Given data ▸

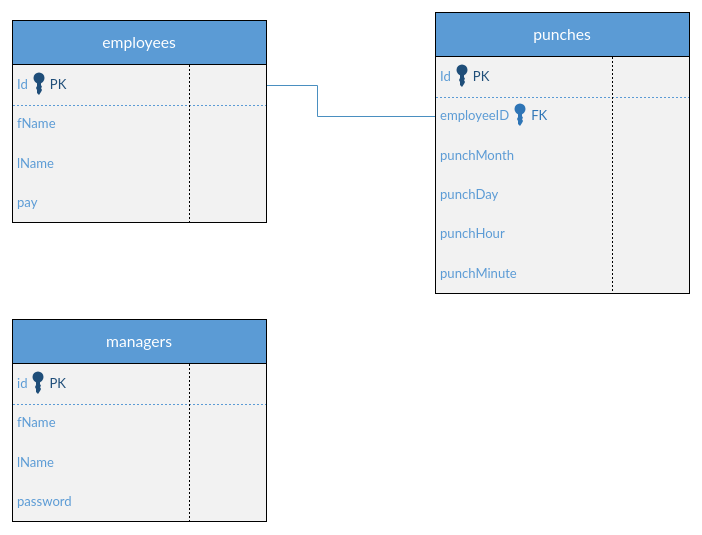
<!DOCTYPE html>
<html lang="en">
<head>
<meta charset="utf-8">
<title>Time clock database diagram</title>
<style>
:root {
  --header: #5b9bd5;
  --field: #5b9bd5;
  --body: #f2f2f2;
  --outline: #000;
  --primary-key: #1f4e79;
  --foreign-key: #2e75b6;
  --connector: #4a8fc0;
}
* { box-sizing: border-box; margin: 0; padding: 0; }
html, body { width: 702px; height: 535px; overflow: hidden; background: #fff; }
.diagram { position: relative; width: 702px; height: 535px; font: 13.1px/18px Lato, "Open Sans", sans-serif; color: var(--field); }
.connector { position: absolute; inset: 0; }
.entity { position: absolute; width: 255px; height: 203px; border: 1px solid var(--outline); background: var(--body); }
.employees { left: 12px; top: 20px; }
.punches { left: 435px; top: 12px; height: 282px; }
.managers { left: 12px; top: 319px; }
.entity h2 { display: flex; align-items: center; justify-content: center; height: 44px; padding: 0 1px 2px 0; border-bottom: 1px solid var(--outline); background: var(--header); color: #fff; font-size: 15.7px; font-weight: 400; }
.entity::after { content: ""; position: absolute; left: 176px; top: 44px; bottom: 0; width: 1px; background: repeating-linear-gradient(var(--outline) 0 2px, transparent 2px 4px); }
.fields { list-style: none; }
.fields li { display: flex; align-items: center; gap: 5px; height: 39.4px; padding-left: 4px; }
.fields .primary { height: 41px; padding-bottom: 4px; margin-bottom: -2.5px; background: repeating-linear-gradient(90deg, var(--field) 0 2px, transparent 2px 4px) bottom / 100% 1px no-repeat; }
.employees .primary { padding-bottom: 3px; }
.primary .key, .primary .key-label { color: var(--primary-key); }
.foreign .key, .foreign .key-label { color: var(--foreign-key); }
.key { flex: none; width: 12px; height: 24px; fill: currentColor; }
</style>
</head>
<body>
<main class="diagram">
  <svg class="connector" width="702" height="535" aria-hidden="true">
    <defs>
      <g id="key">
        <circle cx="6" cy="6" r="5.5"/>
        <path d="M4 10H8V13L9 15L8 16L9 18L8 20L6 23L4 21V18L3 16L4 14Z"/>
      </g>
    </defs>
    <path d="M267 85.5H317.5V116.5H435" fill="none" stroke="var(--connector)"/>
  </svg>

  <section class="entity employees">
    <h2>employees</h2>
    <ul class="fields">
      <li class="primary">Id <svg class="key" viewBox="0 0 12 24" aria-hidden="true"><use href="#key"/></svg><span class="key-label">PK</span></li>
      <li>fName</li>
      <li>lName</li>
      <li>pay</li>
    </ul>
  </section>

  <section class="entity punches">
    <h2>punches</h2>
    <ul class="fields">
      <li class="primary">Id <svg class="key" viewBox="0 0 12 24" aria-hidden="true"><use href="#key"/></svg><span class="key-label">PK</span></li>
      <li class="foreign">employeeID <svg class="key" viewBox="0 0 12 24" aria-hidden="true"><use href="#key"/></svg><span class="key-label">FK</span></li>
      <li>punchMonth</li>
      <li>punchDay</li>
      <li>punchHour</li>
      <li>punchMinute</li>
    </ul>
  </section>

  <section class="entity managers">
    <h2>managers</h2>
    <ul class="fields">
      <li class="primary">id <svg class="key" viewBox="0 0 12 24" aria-hidden="true"><use href="#key"/></svg><span class="key-label">PK</span></li>
      <li>fName</li>
      <li>lName</li>
      <li>password</li>
    </ul>
  </section>
</main>
</body>
</html>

Task requirements ▸ Please determine how many lines in the entries contain the word "fill" and answer with the number alone.

Answer to the problem ▸ 2